Chartered Institute of Fundraising members have criticised its annual general meeting for being a “masterclass in question avoidance” and accused the umbrella body of failing to provide answers on key issues.
The meeting was held yesterday after a tumultuous few weeks for the body, after it faced questions over its handling of sexual harassment complaints and saw the resignations of its chief executive and chair.
CIoF members expressed frustration that the meeting, which was held virtually yesterday, limited answers to queries, with one accusing the membership body of “blatantly ignoring questions”.
Claire Rowney, outgoing chair of the CIoF, said the organisation would respond to any questions that were not answered in the meeting in its next newsletter, which is due to be released on 20 July.
During the meeting, which took place via Zoom, the chat function was disabled, although questions were allowed through the Q&A function, and many focused on the CIoF’s handling of and response to the sexual misconduct investigations.
The workplace culture consultant Claire Warner said the meeting was a “masterclass in question avoidance”.
Anyone feeling despondent and let down after today's disappointing @CIOFtweets AGM (which was a masterclass in question avoidance) and wanting to join in one, co-ordinated conversation with other like-minded people who want answers, please get in touch— Claire Warner - wellbeing (she/her) (@ClaireWarner) July 5, 2021
Other CIoF members complained on social media about how few questions were actually answered, with the fundraiser Teresa Forgione describing it as “far from good enough”.
Fundraiser Pete Wallroth said the CIoF had made “seemingly never-ending attempts” to “meet members’ genuine well articulated questions about their practice with silence and shut down”, while fundraising consultant Sarah Goddard accused the CIoF of “blatantly ignoring questions”.
It also emerged at the meeting that the conclusion of a report into allegations of sexual misconduct at events run by the CIoF had been postponed until at least the end of the week.
Rowney told CIoF members that new evidence had come to light, so the board would not receive copies of the report, which was expected to be completed last week, until Friday.
The CIoF has faced criticism in recent months over its handling of an investigation into allegations of sexual misconduct at an event run by the organisation in 2014.
The investigation was looking into the allegations of sexual assault against a prominent member of the CIoF and reports that the organisation’s former chief executive, Peter Lewis, had been aware of the allegations and failed to act, something Lewis denies.
In June, the CIoF announced that the investigation into Lewis had cleared him of any wrongdoing, but did not publish the findings, and later admitted that the investigation was in fact “unable to find sufficient evidence” that a complaint had been made to Lewis, but did conclude a complaint was probably made to someone at the CIoF.

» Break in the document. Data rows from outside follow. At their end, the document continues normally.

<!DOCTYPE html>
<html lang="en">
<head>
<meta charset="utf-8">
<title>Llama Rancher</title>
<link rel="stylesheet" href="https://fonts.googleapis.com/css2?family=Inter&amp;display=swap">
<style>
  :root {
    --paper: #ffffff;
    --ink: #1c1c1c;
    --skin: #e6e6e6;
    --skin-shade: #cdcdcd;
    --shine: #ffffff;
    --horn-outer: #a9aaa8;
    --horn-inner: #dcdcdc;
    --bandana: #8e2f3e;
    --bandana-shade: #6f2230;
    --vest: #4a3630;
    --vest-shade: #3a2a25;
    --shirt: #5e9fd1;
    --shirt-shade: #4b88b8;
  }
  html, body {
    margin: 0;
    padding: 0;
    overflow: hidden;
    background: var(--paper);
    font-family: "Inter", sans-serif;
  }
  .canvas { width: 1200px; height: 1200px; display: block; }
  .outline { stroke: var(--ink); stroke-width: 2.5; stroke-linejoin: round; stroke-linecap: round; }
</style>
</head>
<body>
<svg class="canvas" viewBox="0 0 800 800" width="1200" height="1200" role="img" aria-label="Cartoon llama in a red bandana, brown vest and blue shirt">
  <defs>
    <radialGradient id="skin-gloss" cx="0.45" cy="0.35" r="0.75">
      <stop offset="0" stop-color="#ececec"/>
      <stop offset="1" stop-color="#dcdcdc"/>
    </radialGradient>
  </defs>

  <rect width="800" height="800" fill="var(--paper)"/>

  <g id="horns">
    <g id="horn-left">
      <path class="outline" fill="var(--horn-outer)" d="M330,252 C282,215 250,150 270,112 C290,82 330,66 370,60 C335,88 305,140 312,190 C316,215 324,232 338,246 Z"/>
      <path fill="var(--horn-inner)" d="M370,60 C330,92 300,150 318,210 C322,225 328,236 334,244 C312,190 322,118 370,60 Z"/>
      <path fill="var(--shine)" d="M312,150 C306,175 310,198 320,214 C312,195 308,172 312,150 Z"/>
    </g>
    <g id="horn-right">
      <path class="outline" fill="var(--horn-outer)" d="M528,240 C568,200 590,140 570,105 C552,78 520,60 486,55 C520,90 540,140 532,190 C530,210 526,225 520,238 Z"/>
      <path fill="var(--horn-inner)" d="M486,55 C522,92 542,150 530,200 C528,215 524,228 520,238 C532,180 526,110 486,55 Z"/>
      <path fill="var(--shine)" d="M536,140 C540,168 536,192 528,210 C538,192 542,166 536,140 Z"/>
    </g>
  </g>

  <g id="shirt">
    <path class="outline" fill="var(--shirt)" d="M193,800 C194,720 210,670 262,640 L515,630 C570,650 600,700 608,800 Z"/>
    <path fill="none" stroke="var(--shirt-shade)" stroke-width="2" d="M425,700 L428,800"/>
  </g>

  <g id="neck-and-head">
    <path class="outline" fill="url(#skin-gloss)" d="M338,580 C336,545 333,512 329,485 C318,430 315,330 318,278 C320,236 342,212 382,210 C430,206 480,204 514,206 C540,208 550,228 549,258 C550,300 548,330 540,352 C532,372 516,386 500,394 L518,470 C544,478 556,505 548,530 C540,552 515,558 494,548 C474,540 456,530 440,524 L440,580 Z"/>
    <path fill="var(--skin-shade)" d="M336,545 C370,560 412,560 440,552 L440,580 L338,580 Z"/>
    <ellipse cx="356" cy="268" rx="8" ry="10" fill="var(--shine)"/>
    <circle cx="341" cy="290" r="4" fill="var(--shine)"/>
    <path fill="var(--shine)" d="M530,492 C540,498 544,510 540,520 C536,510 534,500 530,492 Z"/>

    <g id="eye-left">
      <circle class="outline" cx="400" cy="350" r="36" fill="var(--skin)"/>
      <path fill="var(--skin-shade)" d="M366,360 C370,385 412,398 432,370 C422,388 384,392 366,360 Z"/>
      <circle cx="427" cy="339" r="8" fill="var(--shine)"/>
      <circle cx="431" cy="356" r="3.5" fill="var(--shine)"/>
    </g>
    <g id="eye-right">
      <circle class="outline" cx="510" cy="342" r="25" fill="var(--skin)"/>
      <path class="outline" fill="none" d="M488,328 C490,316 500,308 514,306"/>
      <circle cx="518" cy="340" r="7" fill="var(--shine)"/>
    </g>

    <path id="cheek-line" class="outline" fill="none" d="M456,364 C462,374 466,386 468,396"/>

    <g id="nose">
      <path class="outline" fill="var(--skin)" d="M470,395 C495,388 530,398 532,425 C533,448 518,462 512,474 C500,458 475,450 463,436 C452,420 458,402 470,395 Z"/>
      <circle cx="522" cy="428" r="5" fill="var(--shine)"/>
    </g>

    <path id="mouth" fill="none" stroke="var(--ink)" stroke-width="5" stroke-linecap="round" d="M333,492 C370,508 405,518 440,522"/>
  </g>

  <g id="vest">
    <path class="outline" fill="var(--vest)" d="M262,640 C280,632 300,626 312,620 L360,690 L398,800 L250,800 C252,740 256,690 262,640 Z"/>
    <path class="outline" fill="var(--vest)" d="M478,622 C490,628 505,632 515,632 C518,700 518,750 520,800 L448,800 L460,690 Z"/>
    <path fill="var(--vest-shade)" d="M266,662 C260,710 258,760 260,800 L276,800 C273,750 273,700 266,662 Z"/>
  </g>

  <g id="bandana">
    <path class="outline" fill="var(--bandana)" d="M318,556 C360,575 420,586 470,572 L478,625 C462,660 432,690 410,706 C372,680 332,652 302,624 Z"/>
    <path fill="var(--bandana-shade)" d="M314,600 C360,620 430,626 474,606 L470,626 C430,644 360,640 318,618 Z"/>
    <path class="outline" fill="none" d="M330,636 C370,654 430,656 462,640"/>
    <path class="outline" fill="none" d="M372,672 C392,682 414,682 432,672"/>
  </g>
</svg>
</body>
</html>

The CIoF was also criticised for confusing communications about the issue and for failing to give advance notice to witnesses and survivors that the result would be made public, for which it has since apologised.
During the AGM, Rowney offered an apology for “errors of judgement and lack of empathy” by the CIoF and acknowledged that the way survivors had been treated had exacerbated their suffering.
The report into the second part of the investigation, into the allegations of sexual assault themselves, was expected to be delivered to CIoF’s trustees at the end of June.
But Rowney said: “There has been some additional evidence put into that investigation, so we expect to get it by the end of this week.
“Once the investigations committee has had an opportunity to read it and make recommendations to the board, we’ll then share all of the findings with the people involved, before making the findings public.”
She said, depending on the results of the investigation, there would be the possibility of a disciplinary panel taking place, but that the CIoF would “be as open and transparent as we are able to be regarding the ongoing investigation”.
The meeting also included a special resolution, which updates the CIoF’s complaints and disciplinary rules to ensure they continue to apply to former members, to ensure they cannot avoid disciplinary action simply by resigning their membership.
Rowney announced last month that she would be resigning as chair following the meeting, two years before the end of her term.
In an appointment meeting held immediately after the AGM, trustee Nadine Campbell was elected interim chair until a new permanent chair can be appointed through an open recruitment process.